**What needs to be done:**
Exclude images and print all the records verbatim.

Pictures paired with source code
────────────────

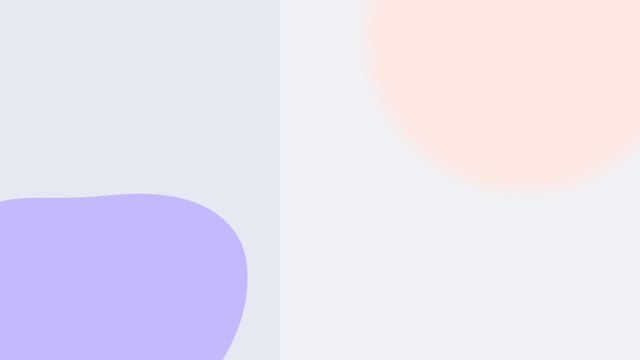
A WebGL 1 fragment shader for this background:

```glsl
precision highp float;

uniform vec2 u_resolution;

#define PANEL_COLOR vec3(0.902, 0.914, 0.949)
#define PAGE_COLOR vec3(0.941, 0.945, 0.965)
#define GLOW_COLOR vec3(1.0, 0.906, 0.882)
#define BLOB_COLOR vec3(0.769, 0.725, 1.0)
#define PANEL_EDGE 0.7778
#define GLOW_CENTER vec2(1.454, 0.907)
#define GLOW_RADIUS 0.435
#define GLOW_SOFTNESS 0.051
#define BLOB_CENTER vec2(0.382, 0.2292)
#define BLOB_RADII vec2(0.3056, 0.2326)
#define BLOB_POWER 2.3
#define BLOB_TAPER 1.32

// Rounded shoulder: superellipse quadrant, scaled by its gradient
float shoulderDistance(vec2 d) {
  vec2 q = max(d / BLOB_RADII, vec2(0.0001));
  vec2 powers = pow(q, vec2(BLOB_POWER));
  float norm = pow(powers.x + powers.y, 1.0 / BLOB_POWER);
  vec2 gradient = pow(q / norm, vec2(BLOB_POWER - 1.0)) / BLOB_RADII;
  return (norm - 1.0) / length(gradient);
}

// Gently waving top edge, falling away to the left
float topDistance(vec2 d) {
  float t = -d.x / BLOB_CENTER.x;
  float drop = t * t * (0.169 + t * (0.207 * t - 0.354));
  return d.y - BLOB_RADII.y + drop;
}

// Right flank, curving inward toward the bottom
float flankDistance(vec2 d) {
  float offset = d.x - BLOB_RADII.x + BLOB_TAPER * d.y * d.y;
  return offset / length(vec2(1.0, 2.0 * BLOB_TAPER * d.y));
}

float blobDistance(vec2 p) {
  vec2 d = p - BLOB_CENTER;
  if (d.x < 0.0) return topDistance(d);
  if (d.y < 0.0) return flankDistance(d);
  return shoulderDistance(d);
}

// Coverage of the inside of a shape, with an edge of the given half width
float coverage(float dist, float halfWidth) {
  return 1.0 - smoothstep(-halfWidth, halfWidth, dist);
}

void main() {
  vec2 p = gl_FragCoord.xy / u_resolution.y;
  float edge = 0.75 / u_resolution.y;

  // Two-tone backdrop
  vec3 color = mix(PAGE_COLOR, PANEL_COLOR, coverage(p.x - PANEL_EDGE, edge));

  // Blurred disc
  float glowDistance = length(p - GLOW_CENTER) - GLOW_RADIUS;
  color = mix(color, GLOW_COLOR, coverage(glowDistance, GLOW_SOFTNESS));

  // Crisp blob
  color = mix(color, BLOB_COLOR, coverage(blobDistance(p), edge));

  gl_FragColor = vec4(color, 1.0);
}
```
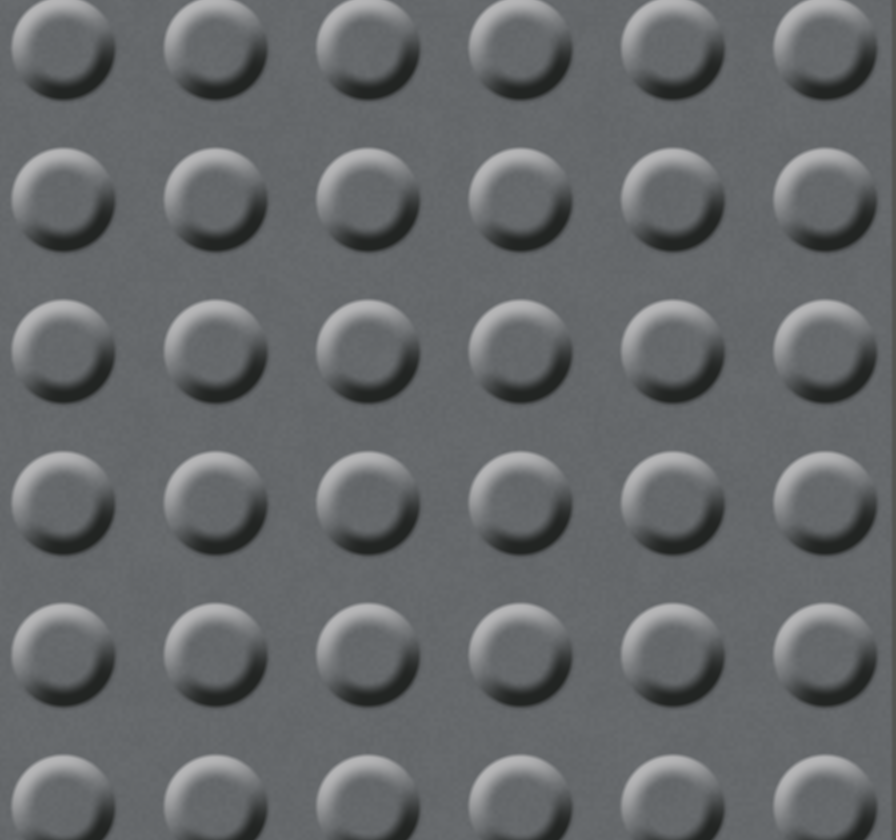
Give the GLSL for this pattern, as a Shadertoy shader.

```glsl
// Grey rubber flooring with a square grid of raised, bevelled round studs.

float hash(vec2 p) {
    p = fract(p * vec2(0.1031, 0.1137));
    p += dot(p, p.yx + 33.33);
    return fract((p.x + p.y) * p.x * 9.7);
}

float valueNoise(vec2 p) {
    vec2 cell = floor(p), f = fract(p);
    f = f * f * (3.0 - 2.0 * f);
    return mix(mix(hash(cell), hash(cell + vec2(1, 0)), f.x),
               mix(hash(cell + vec2(0, 1)), hash(cell + vec2(1, 1)), f.x), f.y);
}

void mainImage(out vec4 fragColor, in vec2 fragCoord) {
    vec2 uv = fragCoord / iResolution.y;

    // Six columns and six rows of studs
    vec2 pitch = vec2(0.1814, 0.1806);
    vec2 grid = (uv - vec2(0.0755, 0.0395)) / pitch + 0.5;
    vec2 local = (fract(grid) - 0.5) * pitch;
    float radius = length(local);

    // Rubber with fine grain and faint broad mottling
    vec3 rubber = vec3(0.398, 0.410, 0.420);
    rubber += 0.018 * (valueNoise(uv * 210.0) - 0.5);
    rubber += 0.012 * (valueNoise(uv * 35.0) - 0.5);

    // Bevel lit from the upper left, fading into the flat top
    float facing = dot(local / max(radius, 0.0001), normalize(vec2(-0.46, 0.89)));
    float blur = 0.0025 + 0.7 / iResolution.y;
    float rim = 1.0 - smoothstep(0.0615 - blur, 0.0615 + blur, radius);
    float lit = rim * smoothstep(0.030, 0.056, radius) * smoothstep(-0.25, 1.0, facing);
    float shaded = rim * smoothstep(0.031, 0.050, radius) * smoothstep(-0.05, 0.85, -facing);

    vec3 color = mix(rubber, vec3(0.71, 0.71, 0.715), lit);
    color = mix(color, vec3(0.135, 0.145, 0.138), shaded);

    // Soft contact shadow just outside the lower right rim
    float shadow = (1.0 - rim) * (1.0 - smoothstep(0.061, 0.069, radius));
    color *= 1.0 - 0.18 * shadow * max(-facing, 0.0);

    // Darker seam along the right border
    float seam = smoothstep(0.993, 0.998, fragCoord.x / iResolution.x);
    color = mix(color, vec3(0.32, 0.32, 0.30), 0.8 * seam);

    fragColor = vec4(color, 1.0);
}
```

────────────────

**Answer area:**
A WebGL 1 fragment shader for this background:

```glsl
precision highp float;

uniform vec2 u_resolution;

#define PANEL_COLOR vec3(0.902, 0.914, 0.949)
#define PAGE_COLOR vec3(0.941, 0.945, 0.965)
#define GLOW_COLOR vec3(1.0, 0.906, 0.882)
#define BLOB_COLOR vec3(0.769, 0.725, 1.0)
#define PANEL_EDGE 0.7778
#define GLOW_CENTER vec2(1.454, 0.907)
#define GLOW_RADIUS 0.435
#define GLOW_SOFTNESS 0.051
#define BLOB_CENTER vec2(0.382, 0.2292)
#define BLOB_RADII vec2(0.3056, 0.2326)
#define BLOB_POWER 2.3
#define BLOB_TAPER 1.32

// Rounded shoulder: superellipse quadrant, scaled by its gradient
float shoulderDistance(vec2 d) {
  vec2 q = max(d / BLOB_RADII, vec2(0.0001));
  vec2 powers = pow(q, vec2(BLOB_POWER));
  float norm = pow(powers.x + powers.y, 1.0 / BLOB_POWER);
  vec2 gradient = pow(q / norm, vec2(BLOB_POWER - 1.0)) / BLOB_RADII;
  return (norm - 1.0) / length(gradient);
}

// Gently waving top edge, falling away to the left
float topDistance(vec2 d) {
  float t = -d.x / BLOB_CENTER.x;
  float drop = t * t * (0.169 + t * (0.207 * t - 0.354));
  return d.y - BLOB_RADII.y + drop;
}

// Right flank, curving inward toward the bottom
float flankDistance(vec2 d) {
  float offset = d.x - BLOB_RADII.x + BLOB_TAPER * d.y * d.y;
  return offset / length(vec2(1.0, 2.0 * BLOB_TAPER * d.y));
}

float blobDistance(vec2 p) {
  vec2 d = p - BLOB_CENTER;
  if (d.x < 0.0) return topDistance(d);
  if (d.y < 0.0) return flankDistance(d);
  return shoulderDistance(d);
}

// Coverage of the inside of a shape, with an edge of the given half width
float coverage(float dist, float halfWidth) {
  return 1.0 - smoothstep(-halfWidth, halfWidth, dist);
}

void main() {
  vec2 p = gl_FragCoord.xy / u_resolution.y;
  float edge = 0.75 / u_resolution.y;

  // Two-tone backdrop
  vec3 color = mix(PAGE_COLOR, PANEL_COLOR, coverage(p.x - PANEL_EDGE, edge));

  // Blurred disc
  float glowDistance = length(p - GLOW_CENTER) - GLOW_RADIUS;
  color = mix(color, GLOW_COLOR, coverage(glowDistance, GLOW_SOFTNESS));

  // Crisp blob
  color = mix(color, BLOB_COLOR, coverage(blobDistance(p), edge));

  gl_FragColor = vec4(color, 1.0);
}
```
Give the GLSL for this pattern, as a Shadertoy shader.

```glsl
// Grey rubber flooring with a square grid of raised, bevelled round studs.

float hash(vec2 p) {
    p = fract(p * vec2(0.1031, 0.1137));
    p += dot(p, p.yx + 33.33);
    return fract((p.x + p.y) * p.x * 9.7);
}

float valueNoise(vec2 p) {
    vec2 cell = floor(p), f = fract(p);
    f = f * f * (3.0 - 2.0 * f);
    return mix(mix(hash(cell), hash(cell + vec2(1, 0)), f.x),
               mix(hash(cell + vec2(0, 1)), hash(cell + vec2(1, 1)), f.x), f.y);
}

void mainImage(out vec4 fragColor, in vec2 fragCoord) {
    vec2 uv = fragCoord / iResolution.y;

    // Six columns and six rows of studs
    vec2 pitch = vec2(0.1814, 0.1806);
    vec2 grid = (uv - vec2(0.0755, 0.0395)) / pitch + 0.5;
    vec2 local = (fract(grid) - 0.5) * pitch;
    float radius = length(local);

    // Rubber with fine grain and faint broad mottling
    vec3 rubber = vec3(0.398, 0.410, 0.420);
    rubber += 0.018 * (valueNoise(uv * 210.0) - 0.5);
    rubber += 0.012 * (valueNoise(uv * 35.0) - 0.5);

    // Bevel lit from the upper left, fading into the flat top
    float facing = dot(local / max(radius, 0.0001), normalize(vec2(-0.46, 0.89)));
    float blur = 0.0025 + 0.7 / iResolution.y;
    float rim = 1.0 - smoothstep(0.0615 - blur, 0.0615 + blur, radius);
    float lit = rim * smoothstep(0.030, 0.056, radius) * smoothstep(-0.25, 1.0, facing);
    float shaded = rim * smoothstep(0.031, 0.050, radius) * smoothstep(-0.05, 0.85, -facing);

    vec3 color = mix(rubber, vec3(0.71, 0.71, 0.715), lit);
    color = mix(color, vec3(0.135, 0.145, 0.138), shaded);

    // Soft contact shadow just outside the lower right rim
    float shadow = (1.0 - rim) * (1.0 - smoothstep(0.061, 0.069, radius));
    color *= 1.0 - 0.18 * shadow * max(-facing, 0.0);

    // Darker seam along the right border
    float seam = smoothstep(0.993, 0.998, fragCoord.x / iResolution.x);
    color = mix(color, vec3(0.32, 0.32, 0.30), 0.8 * seam);

    fragColor = vec4(color, 1.0);
}
```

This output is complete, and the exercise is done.